NJEA issued a press release yesterday linking an improvement in 8th grade math scores to access to preschool. The scores for 4th and 8th graders on the National Assessment for Educational Progress (NAEP) are “reason to cheer,” enthuses NJEA President Barbara Keshishian.
I am especially encouraged by the success of our older students, which comes as the first wave of students who had broad access to high quality preschool reach eighth grade. Test scores don’t tell the whole story of the good things happening in our schools, but these results show that our approach is working.
The equation of increased achievement to preschool is problematic on two levels. It’s true that 8th grade math scores were up in N.J. (as they were across the country); in 2007 40% of our 8th graders reached proficiency in math, in 2009 44% did. That’s a nice 4-point gain. But in 2007 52% of our 4th graders reached proficiency in math, and in 2009 49% did, a not-so-nice 3-point drop. If our 8th grade scores are a result of “broad access to high quality preschool,” what happened in 4th grade where, presumably, even more kids had access to high quality preschool?
So there’s a little inconsistency there. The second problem is more troubling: we can’t afford to expand preschool. In fact, it’s not at all clear that we can continue to fund the preschools that we have. In the Lobby reports today that N.J.’s budget is down $190 million in the first quarter, with September collections off by 5.1%. If we don’t do better, by the end of the year our state revenues will be off by almost $1 billion. Our Governor (whomever that might be) will be making cuts and Corzine has already said that if has that honor he will cut education aid, just like last year he cut funding for preschool expansion. So would Christie or Daggett.
It’s heartening to see increased math achievement among our 8th graders, but it’s a bit disingenuous to tie it to preschool. Is the national increase in 8th grade scores and national decrease in 4th grade scores, then, a result of improved access to free preschool across the country? Probably not.
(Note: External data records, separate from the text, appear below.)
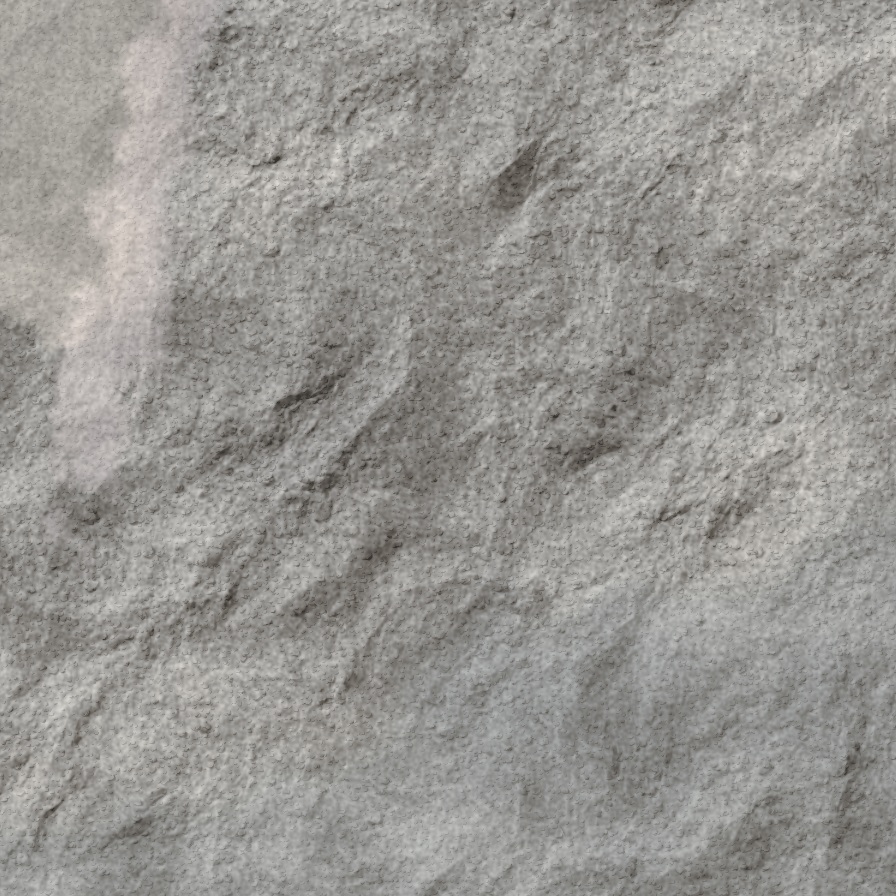
This texture is drawn by a Shadertoy shader. Its source:

```glsl
const vec2 LIGHT = vec2(-0.6, 0.8);

vec2 hash2(vec2 p) {
    vec3 q = fract(p.xyx * vec3(0.1031, 0.1030, 0.0973));
    q += dot(q, q.yzx + 33.33);
    return fract((q.xx + q.yz) * q.zy);
}

float gradientDot(vec2 cell, vec2 offset) {
    float angle = 6.2832 * hash2(cell + 57.0).x;
    return dot(vec2(cos(angle), sin(angle)), offset);
}

float noise(vec2 p) {
    vec2 i = floor(p), f = fract(p);
    vec2 u = f * f * f * (f * (f * 6.0 - 15.0) + 10.0);
    vec2 X = vec2(1, 0), Y = vec2(0, 1);
    return mix(mix(gradientDot(i, f), gradientDot(i + X, f - X), u.x),
               mix(gradientDot(i + Y, f - Y), gradientDot(i + 1.0, f - 1.0), u.x), u.y);
}

float fbm(vec2 p) {
    float sum = 0.0, amp = 1.0;
    for (int i = 0; i < 4; i++) {
        sum += amp * noise(p);
        p = mat2(1.6, 1.2, -1.2, 1.6) * p + 7.3;
        amp *= 0.5;
    }
    return sum;
}

// Height of the slope: sharp folds, rounded clods, rough soil, a diagonal ledge
float relief(vec2 p) {
    vec2 w = p + 0.04 * vec2(noise(p * 6.0), noise(p * 6.0 + 31.0))
               + 0.008 * vec2(noise(p * 27.0), noise(p * 27.0 + 31.0));
    vec2 q = mat2(0.95, 0.2, -0.25, 0.8) * w;
    float h = 0.0, freq = 3.6, amp = 0.24;
    for (int i = 0; i < 6; i++) {
        float n = noise(q * freq + float(i) * 13.7);
        h += amp * (i < 2 ? 0.5 * n - 0.7 * abs(n) : 0.6 * n + 0.6 * abs(n));
        q = mat2(0.8, 0.6, -0.6, 0.8) * q;
        freq *= 2.1;
        amp *= 0.45;
    }
    float ledge = w.x - 0.38 - 0.32 * (w.y - 0.3) - 0.03 * sin(w.y * 16.0);
    float span = smoothstep(0.25, 0.4, p.y) * smoothstep(0.95, 0.7, p.y);
    return h - 0.1 * span * smoothstep(-0.01, 0.06, ledge);
}

// Scattered stones: lit on one side, each throwing a short shadow
float stones(vec2 p, float density) {
    vec2 cell = floor(p);
    p += 0.2 * vec2(noise(p * 1.9), noise(p * 1.9 + 19.0));
    float shade = 0.0;
    for (int y = -1; y <= 1; y++)
    for (int x = -1; x <= 1; x++) {
        vec2 id = cell + vec2(x, y);
        vec2 seed = hash2(id + 11.0);
        vec2 d = p - id - 0.15 - 0.7 * hash2(id);
        d.y *= 1.0 + 0.4 * seed.x;
        float r = mix(0.24, 0.5, seed.x * seed.x);
        float present = step(seed.y, density);
        float body = present * smoothstep(r, r * 0.8, length(d));
        float shadow = present * smoothstep(r * 1.2, r * 0.7, length(d + LIGHT * r * 0.5));
        float lit = 0.25 + 0.75 * dot(d, LIGHT) / r + 0.7 * (seed.x - 0.4);
        shade = mix(min(shade, -0.9 * shadow), lit, body);
    }
    return shade;
}

void mainImage(out vec4 fragColor, in vec2 fragCoord) {
    vec2 p = fragCoord / iResolution.y;
    float broad = fbm(p * 3.0 + 4.0);
    float patches = fbm(p * 8.0 + 21.0);
    float ragged = fbm(p * 24.0 + 5.0);

    // Regions: pale dust streak, smooth upper left wall, loose scree below
    float axis = p.x - 0.09 - 0.2 * (p.y - 0.45) + 0.035 * patches + 0.02 * ragged;
    float streak = smoothstep(0.05, 0.025, abs(axis));
    streak *= smoothstep(0.36, 0.5, p.y + 0.1 * patches + 0.12 * ragged);
    float wall = smoothstep(0.04, -0.02, axis) * smoothstep(0.62, 0.65, p.y + 0.06 * patches + 0.03 * ragged);
    float scree = smoothstep(0.05, -0.05, p.y - 0.08 - 0.38 * p.x + 0.15 * broad);
    float rough = 1.0 - 0.6 * max(streak, wall) - 0.3 * scree * (1.0 - streak);

    // Hill shading and broad tone
    float e = 0.003;
    float slope = (relief(p) - relief(p + e * LIGHT)) / e;
    float tone = 0.59 + 0.1 * broad + 0.06 * patches;
    tone += 0.095 * rough * slope / (1.0 + 0.4 * abs(slope));
    tone += 0.1 * streak + 0.06 * wall;

    // Deep shade under overhanging clods
    float broken = smoothstep(-0.1, 0.3, fbm(p * 5.0 + 43.0));
    tone -= 0.13 * broken * rough * smoothstep(0.9, 2.2, -slope);

    // Clods, gravel and grit
    float gravel = smoothstep(-0.25, 0.35, fbm(p * 6.0 + 71.0));
    tone += 0.14 * rough * stones(p * 16.0 + 3.0, 0.06);
    tone += 0.16 * rough * stones(p * 38.0 + 9.0, 0.04 + 0.16 * gravel);
    tone += 0.15 * rough * stones(p * 80.0, 0.15 + 0.35 * gravel);
    tone += 0.13 * (0.3 + 0.7 * rough) * stones(p * 150.0, 0.6);
    tone += (0.04 + 0.07 * rough) * (noise(p * 110.0) + noise(p * 205.0 + 3.0));
    tone = clamp(tone, 0.2, 0.86);

    // Warm shadows, neutral lights, cool scree, faint pink dust
    vec3 tint = mix(vec3(1.06, 1.0, 0.93), vec3(1.01, 1.0, 0.98), smoothstep(0.3, 0.62, tone));
    tint += vec3(0.015, 0.0, -0.02) * (0.6 * broad + 0.9 * wall);
    tint += vec3(-0.018, 0.0, 0.01) * scree;
    tint += vec3(0.015, -0.006, 0.006) * streak;
    fragColor = vec4(tone * tint, 1.0);
}
```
Is this press release a thinly-cloaked campaign ad for Jon Corzine, who has made preschool expansion a centerpiece of his education platform? Probably. Fine. All’s fair in war and all that. But we can’t afford to sustain the preschools that we have, let alone expand them (per the School Funding Reform Act) to all poor kids in N.J. The sooner our governor cops to that, the sooner we can look squarely at our educational funding and performance.